BEGIN

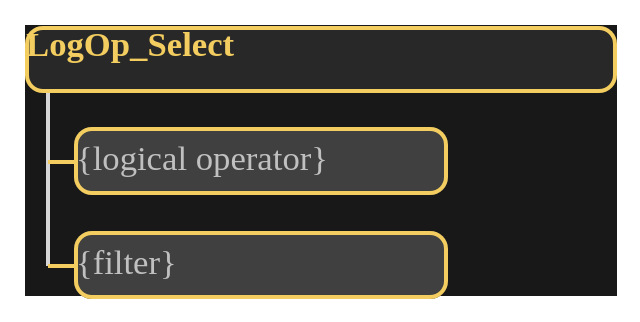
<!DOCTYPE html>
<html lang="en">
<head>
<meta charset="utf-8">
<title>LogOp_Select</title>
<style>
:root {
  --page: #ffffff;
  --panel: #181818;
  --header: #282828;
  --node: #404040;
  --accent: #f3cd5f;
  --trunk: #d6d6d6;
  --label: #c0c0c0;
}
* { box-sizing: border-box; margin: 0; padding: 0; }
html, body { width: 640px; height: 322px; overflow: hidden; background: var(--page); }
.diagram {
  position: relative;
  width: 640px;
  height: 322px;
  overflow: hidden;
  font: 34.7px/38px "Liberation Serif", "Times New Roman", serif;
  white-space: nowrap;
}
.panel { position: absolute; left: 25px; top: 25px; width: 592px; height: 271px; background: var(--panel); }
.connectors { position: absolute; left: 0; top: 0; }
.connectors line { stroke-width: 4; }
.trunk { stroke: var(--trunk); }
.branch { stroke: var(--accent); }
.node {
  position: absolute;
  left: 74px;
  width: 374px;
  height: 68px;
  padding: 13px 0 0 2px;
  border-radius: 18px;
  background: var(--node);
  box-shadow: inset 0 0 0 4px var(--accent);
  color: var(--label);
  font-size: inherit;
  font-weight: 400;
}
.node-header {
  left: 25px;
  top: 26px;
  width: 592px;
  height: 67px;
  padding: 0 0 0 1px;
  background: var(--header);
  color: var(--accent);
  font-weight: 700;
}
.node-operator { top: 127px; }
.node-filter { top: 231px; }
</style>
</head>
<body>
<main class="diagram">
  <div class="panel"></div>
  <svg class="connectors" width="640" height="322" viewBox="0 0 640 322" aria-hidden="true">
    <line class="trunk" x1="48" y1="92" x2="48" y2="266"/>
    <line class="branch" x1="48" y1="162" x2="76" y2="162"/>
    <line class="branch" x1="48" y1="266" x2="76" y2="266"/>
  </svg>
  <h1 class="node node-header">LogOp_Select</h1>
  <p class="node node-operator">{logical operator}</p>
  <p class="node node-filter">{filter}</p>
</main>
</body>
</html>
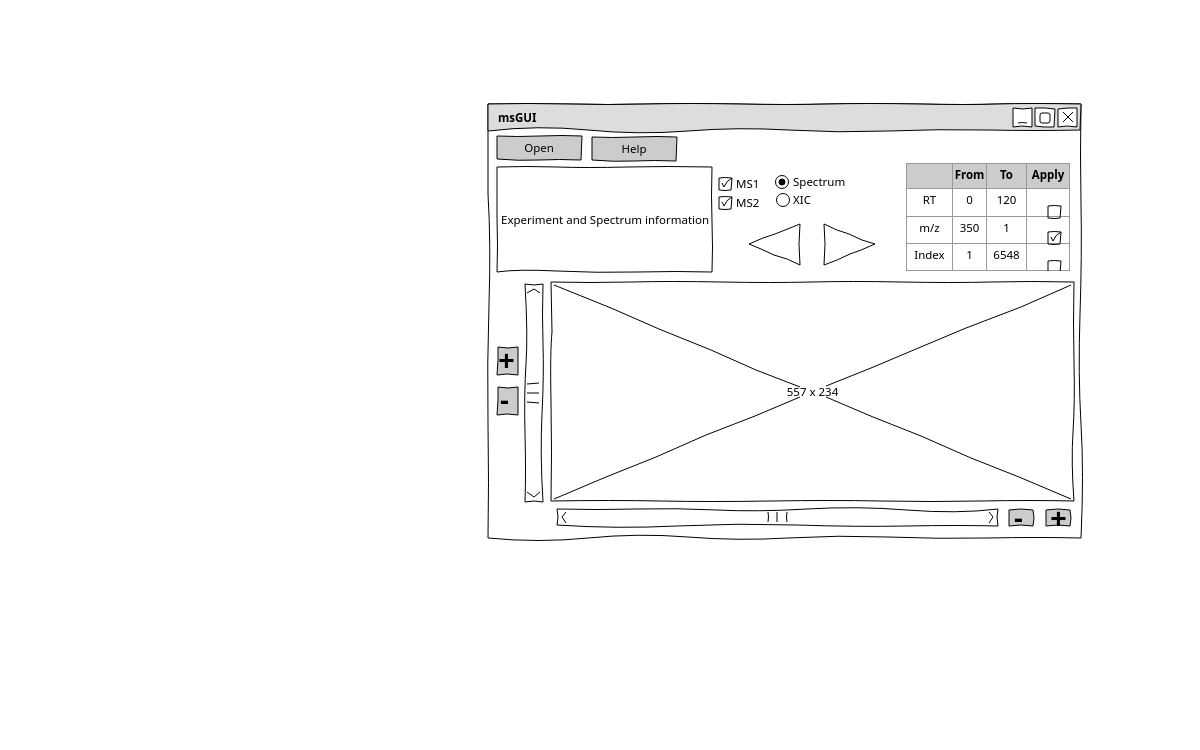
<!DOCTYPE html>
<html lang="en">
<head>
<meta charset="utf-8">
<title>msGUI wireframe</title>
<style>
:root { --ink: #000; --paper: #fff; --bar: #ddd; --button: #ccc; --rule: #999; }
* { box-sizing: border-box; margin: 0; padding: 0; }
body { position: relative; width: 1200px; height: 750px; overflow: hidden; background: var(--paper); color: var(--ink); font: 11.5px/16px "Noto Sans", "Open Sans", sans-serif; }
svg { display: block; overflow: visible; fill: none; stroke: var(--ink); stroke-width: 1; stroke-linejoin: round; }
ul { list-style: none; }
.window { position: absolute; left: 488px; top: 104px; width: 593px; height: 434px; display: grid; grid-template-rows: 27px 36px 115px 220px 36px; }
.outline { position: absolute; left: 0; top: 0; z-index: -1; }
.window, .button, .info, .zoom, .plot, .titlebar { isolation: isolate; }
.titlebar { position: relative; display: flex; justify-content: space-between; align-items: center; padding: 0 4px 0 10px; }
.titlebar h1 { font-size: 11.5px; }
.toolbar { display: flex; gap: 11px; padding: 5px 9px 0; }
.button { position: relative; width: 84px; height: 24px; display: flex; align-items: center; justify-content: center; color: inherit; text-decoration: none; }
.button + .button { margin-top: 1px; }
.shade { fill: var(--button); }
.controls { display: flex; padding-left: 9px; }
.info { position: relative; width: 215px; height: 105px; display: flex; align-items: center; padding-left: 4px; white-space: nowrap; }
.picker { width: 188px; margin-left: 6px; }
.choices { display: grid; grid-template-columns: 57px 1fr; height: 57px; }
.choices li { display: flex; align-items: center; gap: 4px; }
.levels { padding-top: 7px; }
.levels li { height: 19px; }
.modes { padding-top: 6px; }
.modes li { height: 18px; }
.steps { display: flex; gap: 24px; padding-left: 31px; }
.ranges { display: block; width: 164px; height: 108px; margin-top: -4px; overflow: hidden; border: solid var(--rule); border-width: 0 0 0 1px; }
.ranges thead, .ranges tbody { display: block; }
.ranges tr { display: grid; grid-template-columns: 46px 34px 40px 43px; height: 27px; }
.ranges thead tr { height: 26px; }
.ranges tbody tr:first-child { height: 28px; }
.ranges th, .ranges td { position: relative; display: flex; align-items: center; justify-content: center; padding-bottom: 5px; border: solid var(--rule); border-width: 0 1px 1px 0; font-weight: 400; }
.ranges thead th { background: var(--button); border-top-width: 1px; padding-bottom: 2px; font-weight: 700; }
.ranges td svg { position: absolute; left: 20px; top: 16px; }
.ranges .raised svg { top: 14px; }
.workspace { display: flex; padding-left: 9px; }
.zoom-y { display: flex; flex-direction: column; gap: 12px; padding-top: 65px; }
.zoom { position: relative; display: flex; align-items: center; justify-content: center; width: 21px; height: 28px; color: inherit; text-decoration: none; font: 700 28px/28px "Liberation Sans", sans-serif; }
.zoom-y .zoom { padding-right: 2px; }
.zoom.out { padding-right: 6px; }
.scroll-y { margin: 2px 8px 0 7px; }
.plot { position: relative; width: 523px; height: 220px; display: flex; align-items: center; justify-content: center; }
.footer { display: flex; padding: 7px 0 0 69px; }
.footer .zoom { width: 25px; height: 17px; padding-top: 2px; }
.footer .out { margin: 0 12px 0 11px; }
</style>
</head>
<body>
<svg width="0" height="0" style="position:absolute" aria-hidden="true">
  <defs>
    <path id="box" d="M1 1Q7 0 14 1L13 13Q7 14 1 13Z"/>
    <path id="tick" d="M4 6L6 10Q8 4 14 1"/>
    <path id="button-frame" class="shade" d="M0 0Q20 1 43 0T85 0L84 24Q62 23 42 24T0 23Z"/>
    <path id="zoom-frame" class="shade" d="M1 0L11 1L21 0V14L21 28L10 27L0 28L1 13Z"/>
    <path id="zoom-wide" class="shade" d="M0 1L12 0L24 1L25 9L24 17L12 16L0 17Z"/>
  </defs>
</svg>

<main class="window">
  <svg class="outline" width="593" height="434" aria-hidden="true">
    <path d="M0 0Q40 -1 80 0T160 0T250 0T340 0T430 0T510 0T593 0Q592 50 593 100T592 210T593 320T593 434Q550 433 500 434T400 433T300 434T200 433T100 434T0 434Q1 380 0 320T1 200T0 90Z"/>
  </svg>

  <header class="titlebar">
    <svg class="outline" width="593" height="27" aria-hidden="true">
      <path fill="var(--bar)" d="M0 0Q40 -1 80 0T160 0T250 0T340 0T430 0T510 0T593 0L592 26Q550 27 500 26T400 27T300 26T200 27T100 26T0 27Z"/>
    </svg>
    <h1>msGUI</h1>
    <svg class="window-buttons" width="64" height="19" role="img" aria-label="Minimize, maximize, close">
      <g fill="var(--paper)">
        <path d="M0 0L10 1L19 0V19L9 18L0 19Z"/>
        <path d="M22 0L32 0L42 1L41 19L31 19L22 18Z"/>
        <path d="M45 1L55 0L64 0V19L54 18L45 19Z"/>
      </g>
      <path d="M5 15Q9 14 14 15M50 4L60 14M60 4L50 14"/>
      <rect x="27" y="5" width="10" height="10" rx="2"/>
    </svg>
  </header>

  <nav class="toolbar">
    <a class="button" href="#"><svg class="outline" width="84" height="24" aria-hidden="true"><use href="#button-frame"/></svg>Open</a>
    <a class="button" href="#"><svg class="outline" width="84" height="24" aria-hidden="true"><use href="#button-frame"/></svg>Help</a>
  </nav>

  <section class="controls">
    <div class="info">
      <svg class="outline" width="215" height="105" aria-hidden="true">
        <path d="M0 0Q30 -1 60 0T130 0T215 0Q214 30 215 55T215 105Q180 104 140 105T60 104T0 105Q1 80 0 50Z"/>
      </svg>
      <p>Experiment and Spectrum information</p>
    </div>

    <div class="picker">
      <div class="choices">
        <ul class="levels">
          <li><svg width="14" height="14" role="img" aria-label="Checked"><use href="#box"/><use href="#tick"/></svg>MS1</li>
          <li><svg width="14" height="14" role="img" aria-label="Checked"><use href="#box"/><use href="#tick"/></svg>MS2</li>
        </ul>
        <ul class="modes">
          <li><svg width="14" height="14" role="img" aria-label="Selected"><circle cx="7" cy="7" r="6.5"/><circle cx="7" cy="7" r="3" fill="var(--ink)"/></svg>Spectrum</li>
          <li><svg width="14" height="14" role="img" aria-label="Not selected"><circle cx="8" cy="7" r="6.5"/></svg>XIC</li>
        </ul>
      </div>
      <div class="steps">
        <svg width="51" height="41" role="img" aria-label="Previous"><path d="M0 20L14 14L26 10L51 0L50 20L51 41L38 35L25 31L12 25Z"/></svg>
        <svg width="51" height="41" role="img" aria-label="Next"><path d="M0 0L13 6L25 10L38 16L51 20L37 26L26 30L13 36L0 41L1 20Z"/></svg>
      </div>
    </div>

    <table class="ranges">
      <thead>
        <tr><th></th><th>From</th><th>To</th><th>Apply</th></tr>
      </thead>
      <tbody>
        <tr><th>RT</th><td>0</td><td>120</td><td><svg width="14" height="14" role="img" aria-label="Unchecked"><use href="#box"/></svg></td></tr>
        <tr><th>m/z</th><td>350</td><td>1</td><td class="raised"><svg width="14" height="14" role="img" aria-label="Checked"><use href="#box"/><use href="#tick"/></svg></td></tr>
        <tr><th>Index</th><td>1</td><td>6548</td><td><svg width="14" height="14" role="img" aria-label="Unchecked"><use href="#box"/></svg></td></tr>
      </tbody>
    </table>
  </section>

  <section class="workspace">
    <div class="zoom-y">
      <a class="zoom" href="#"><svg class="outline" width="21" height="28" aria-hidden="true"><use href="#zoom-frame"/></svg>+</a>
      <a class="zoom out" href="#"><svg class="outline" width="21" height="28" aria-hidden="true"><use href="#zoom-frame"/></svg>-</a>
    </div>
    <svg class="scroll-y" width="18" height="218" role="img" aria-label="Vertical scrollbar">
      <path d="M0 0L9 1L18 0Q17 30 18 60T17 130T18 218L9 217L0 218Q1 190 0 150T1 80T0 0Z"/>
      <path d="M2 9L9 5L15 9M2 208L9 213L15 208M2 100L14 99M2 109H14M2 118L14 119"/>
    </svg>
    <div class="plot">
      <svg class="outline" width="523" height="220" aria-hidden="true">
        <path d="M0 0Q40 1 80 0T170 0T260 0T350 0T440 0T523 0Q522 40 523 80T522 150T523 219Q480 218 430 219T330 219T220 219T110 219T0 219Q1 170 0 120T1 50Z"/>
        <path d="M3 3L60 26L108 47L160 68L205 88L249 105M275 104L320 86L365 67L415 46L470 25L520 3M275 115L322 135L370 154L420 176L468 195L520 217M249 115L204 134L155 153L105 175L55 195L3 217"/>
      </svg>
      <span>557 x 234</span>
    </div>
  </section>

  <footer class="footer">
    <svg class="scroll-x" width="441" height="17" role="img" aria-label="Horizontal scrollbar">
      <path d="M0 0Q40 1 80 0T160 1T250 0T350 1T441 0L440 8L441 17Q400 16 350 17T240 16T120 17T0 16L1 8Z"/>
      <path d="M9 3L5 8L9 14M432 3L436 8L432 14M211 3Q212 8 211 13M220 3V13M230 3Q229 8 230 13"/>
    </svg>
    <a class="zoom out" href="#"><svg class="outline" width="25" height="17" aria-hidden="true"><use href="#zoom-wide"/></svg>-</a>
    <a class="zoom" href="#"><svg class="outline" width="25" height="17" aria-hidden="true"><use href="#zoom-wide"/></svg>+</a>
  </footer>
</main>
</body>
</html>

END

Look over the records above and copy each line that includes the string "choices".

**PROBLEM SOLUTION**.
.choices { display: grid; grid-template-columns: 57px 1fr; height: 57px; }
.choices li { display: flex; align-items: center; gap: 4px; }
      <div class="choices">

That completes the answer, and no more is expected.